Introduction and discovery overview
Customer discovery is an ongoing process. Discovery is performed at the pre-sales stage, during project kickoff, and is continued though the iterations of your solution building. Knowing your customer, how they think, and what they need are vital ingredients to the success of a project.
The most important question that you can ask during the discovery process is: "Why?"
Occasionally, however, that question must be asked in different ways.
For example, when a customer says, "We need a button on this screen to do this thing," your why question might sound more like, "What do users need to have happen after completing their tasks on this screen?"
This module covers the following topics:
Starting with initial customer discovery, a process that often happens before they are actually your customers.
Managing customer discovery meetings by preparing in advance and having a plan for what happens next.
Listening to an interview between two solution architects on how they communicate with customers.
Evaluating customer needs and how that process is more than simply marking items on a checklist as complete. Additionally, this topic examines how you can add value and meet customer requirements.
Introducing your customer
This module refers to the customer Woodgrove Bank, and the exercises and discussions throughout the lesson relate to this customer and how you can help them.
Woodgrove Bank has offices in 14 US States in addition to an office in the UK and another in Germany. Woodgrove Bank is a leading global financial services provider with an emphasis on commercial lending and investments. Administrative users work in the office and are never mobile. However, all mid-level managers need to be able to work from their home offices or while on site with a client. The team at Woodgrove feels overwhelmed with their disparate systems; therefore, they are looking for a solution that connects their data in a way that boosts financial success and customer satisfaction. With an internal-facing only deployment, Woodgrove Bank would have fewer regulatory concerns; however, each team within the bank would have their own responsibilities.

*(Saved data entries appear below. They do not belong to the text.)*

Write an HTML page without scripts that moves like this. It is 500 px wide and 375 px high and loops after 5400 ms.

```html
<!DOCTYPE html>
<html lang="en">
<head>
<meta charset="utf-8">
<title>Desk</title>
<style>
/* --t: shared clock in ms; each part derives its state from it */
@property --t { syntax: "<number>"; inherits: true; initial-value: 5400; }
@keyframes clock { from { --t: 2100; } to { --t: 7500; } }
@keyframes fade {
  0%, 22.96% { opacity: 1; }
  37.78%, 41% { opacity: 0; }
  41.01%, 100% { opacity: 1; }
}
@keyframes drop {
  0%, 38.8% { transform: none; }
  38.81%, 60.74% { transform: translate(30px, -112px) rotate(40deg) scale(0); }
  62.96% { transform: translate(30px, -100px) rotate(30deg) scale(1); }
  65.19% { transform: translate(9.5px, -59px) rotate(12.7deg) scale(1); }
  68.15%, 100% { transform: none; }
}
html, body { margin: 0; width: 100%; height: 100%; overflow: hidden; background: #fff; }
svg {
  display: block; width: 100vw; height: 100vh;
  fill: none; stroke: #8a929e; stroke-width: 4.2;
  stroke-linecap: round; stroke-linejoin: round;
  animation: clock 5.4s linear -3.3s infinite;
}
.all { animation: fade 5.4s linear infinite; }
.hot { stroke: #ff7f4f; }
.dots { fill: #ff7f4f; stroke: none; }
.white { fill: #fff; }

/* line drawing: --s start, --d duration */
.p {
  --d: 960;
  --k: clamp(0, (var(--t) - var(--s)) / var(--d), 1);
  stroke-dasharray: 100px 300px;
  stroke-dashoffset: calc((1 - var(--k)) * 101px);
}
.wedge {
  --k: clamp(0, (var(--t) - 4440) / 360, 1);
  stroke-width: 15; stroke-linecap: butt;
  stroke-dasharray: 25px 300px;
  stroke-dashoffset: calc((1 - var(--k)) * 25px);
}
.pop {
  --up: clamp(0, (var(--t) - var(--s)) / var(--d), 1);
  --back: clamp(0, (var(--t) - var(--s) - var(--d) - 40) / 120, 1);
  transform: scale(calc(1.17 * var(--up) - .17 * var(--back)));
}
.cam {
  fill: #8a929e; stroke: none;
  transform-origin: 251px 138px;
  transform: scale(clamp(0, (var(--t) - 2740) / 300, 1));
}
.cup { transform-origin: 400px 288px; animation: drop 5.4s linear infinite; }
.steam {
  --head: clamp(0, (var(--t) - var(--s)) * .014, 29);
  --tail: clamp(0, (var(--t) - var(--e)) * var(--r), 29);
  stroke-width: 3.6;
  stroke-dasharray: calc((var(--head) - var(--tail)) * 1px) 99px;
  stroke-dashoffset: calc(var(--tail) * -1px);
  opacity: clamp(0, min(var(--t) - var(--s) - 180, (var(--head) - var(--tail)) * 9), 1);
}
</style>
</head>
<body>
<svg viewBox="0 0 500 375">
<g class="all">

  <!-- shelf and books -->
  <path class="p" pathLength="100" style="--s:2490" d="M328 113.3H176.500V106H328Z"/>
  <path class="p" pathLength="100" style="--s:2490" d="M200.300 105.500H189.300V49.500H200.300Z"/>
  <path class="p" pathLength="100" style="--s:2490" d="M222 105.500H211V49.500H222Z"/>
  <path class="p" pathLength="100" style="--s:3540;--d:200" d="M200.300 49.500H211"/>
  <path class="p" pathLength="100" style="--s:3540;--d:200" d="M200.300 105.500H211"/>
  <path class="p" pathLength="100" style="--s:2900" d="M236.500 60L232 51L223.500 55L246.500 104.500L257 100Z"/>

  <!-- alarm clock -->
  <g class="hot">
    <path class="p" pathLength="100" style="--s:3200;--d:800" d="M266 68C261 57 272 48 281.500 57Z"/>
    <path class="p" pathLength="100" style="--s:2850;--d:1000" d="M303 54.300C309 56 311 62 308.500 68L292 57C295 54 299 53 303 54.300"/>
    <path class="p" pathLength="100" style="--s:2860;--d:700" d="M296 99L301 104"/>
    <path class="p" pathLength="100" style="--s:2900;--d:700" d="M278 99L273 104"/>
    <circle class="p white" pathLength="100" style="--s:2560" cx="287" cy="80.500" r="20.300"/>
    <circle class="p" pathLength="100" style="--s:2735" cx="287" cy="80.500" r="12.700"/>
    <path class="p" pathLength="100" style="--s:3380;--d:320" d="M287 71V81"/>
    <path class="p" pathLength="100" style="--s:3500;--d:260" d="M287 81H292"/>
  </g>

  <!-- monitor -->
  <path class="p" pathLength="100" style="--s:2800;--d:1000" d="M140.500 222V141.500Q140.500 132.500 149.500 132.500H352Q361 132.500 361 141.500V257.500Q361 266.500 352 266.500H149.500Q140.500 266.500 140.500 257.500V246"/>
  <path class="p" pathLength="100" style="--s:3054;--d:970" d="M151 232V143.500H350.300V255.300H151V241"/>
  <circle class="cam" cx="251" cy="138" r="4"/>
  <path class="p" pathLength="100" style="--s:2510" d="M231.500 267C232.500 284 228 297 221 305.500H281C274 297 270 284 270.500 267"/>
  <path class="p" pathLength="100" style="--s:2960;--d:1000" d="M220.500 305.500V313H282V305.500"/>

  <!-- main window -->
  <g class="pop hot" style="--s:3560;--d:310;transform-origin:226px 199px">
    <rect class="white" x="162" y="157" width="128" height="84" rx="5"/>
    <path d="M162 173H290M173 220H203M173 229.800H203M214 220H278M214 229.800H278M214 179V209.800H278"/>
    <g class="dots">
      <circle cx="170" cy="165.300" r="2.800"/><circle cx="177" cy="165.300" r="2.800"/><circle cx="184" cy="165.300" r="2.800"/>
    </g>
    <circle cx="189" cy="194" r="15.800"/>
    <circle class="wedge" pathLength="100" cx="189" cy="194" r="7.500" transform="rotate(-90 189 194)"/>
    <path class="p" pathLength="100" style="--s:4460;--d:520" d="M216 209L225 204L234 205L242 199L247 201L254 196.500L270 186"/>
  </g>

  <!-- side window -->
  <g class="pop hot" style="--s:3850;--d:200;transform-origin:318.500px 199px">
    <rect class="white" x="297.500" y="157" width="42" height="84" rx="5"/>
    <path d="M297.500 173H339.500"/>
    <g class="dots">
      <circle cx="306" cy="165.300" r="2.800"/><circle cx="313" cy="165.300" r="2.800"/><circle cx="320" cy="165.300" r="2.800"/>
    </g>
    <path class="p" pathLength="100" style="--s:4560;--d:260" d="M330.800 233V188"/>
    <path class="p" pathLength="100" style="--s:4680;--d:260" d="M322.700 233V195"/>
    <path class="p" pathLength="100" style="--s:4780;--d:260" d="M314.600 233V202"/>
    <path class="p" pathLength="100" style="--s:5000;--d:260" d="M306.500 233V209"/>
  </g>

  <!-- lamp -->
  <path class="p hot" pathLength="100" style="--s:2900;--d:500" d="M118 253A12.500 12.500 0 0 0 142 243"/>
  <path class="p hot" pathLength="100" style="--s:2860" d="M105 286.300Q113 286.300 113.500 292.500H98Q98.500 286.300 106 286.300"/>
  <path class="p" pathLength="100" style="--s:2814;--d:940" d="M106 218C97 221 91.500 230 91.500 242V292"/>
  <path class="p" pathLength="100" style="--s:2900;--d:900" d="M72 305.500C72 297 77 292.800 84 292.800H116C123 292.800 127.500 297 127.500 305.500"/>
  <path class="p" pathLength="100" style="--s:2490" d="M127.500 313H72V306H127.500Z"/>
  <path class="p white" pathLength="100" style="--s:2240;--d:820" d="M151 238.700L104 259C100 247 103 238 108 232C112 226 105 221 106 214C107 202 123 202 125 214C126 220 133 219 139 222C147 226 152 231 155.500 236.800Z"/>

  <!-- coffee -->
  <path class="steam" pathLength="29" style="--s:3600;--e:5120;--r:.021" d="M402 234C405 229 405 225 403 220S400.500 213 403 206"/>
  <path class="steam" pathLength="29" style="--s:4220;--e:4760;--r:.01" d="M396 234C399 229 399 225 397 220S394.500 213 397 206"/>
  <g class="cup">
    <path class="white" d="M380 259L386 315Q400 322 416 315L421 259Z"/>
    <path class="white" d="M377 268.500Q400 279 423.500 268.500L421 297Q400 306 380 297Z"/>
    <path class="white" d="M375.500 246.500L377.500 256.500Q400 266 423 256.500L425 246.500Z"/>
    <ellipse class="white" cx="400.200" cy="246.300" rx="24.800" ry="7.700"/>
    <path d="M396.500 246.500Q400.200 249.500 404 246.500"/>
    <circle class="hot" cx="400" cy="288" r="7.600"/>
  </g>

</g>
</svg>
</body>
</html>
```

The following table describes Woodgrove Bank's customer-facing teams.
|Business Growth and Asset Management
|Commercial Accounts with less than $1B in annual transactions. Growth in this sense refers to the loans used to reinvest in the corporation. These customers share a group of account managers; they are not specifically assigned to an individual.
|Each customer in this division is assigned a senior account manager as their primary contact for all banking matters. Once a company is managed in this division, they remain here; even if they roll off the Fortune 500.
|Group Portfolio Management
|This team manages the parent/child accounts for firms with multiple organizations under a common umbrella.
|New Business Development
|This division is primarily marketing for new business. Once an account is qualified and active, it moves on to the appropriate management team.
|Public Sector/Government/Higher Education
|Woodgrove is a preferred lender to many sovereign governments around the globe as well as private universities. This team also tends to the handful of high-volume non-profits serviced by the bank.
|This team is the smallest as Woodgrove focuses on commercial products. However, high volume consumer lending is available on a case by case basis. This team is not advertised to external prospects, but mostly utilized by the executives of corporate clients.
|This team consists of members of each of the other teams, this ensures a consistent experience as accounts may move between teams and interact in other ways. This team also establishes best practices for users.
|Escalation Call Center
|The bank runs a 24/7/365 call center. They have a five-person team (one manager and four CSRs) in each of Chicago, Frankfurt and two teams in an outsourced center in Manila (the Philippines) doing an early and late shift to cover the APAC region.
In addition to these teams, Woodgrove Bank has the standard set of C-Suite Executives who are involved with overall bank operations and supporting the teams as needed.
Woodgrove Bank is hoping to have the new system in a pilot phase so that the CEO can present initial results to the annual general meeting (AGM) in four months' time.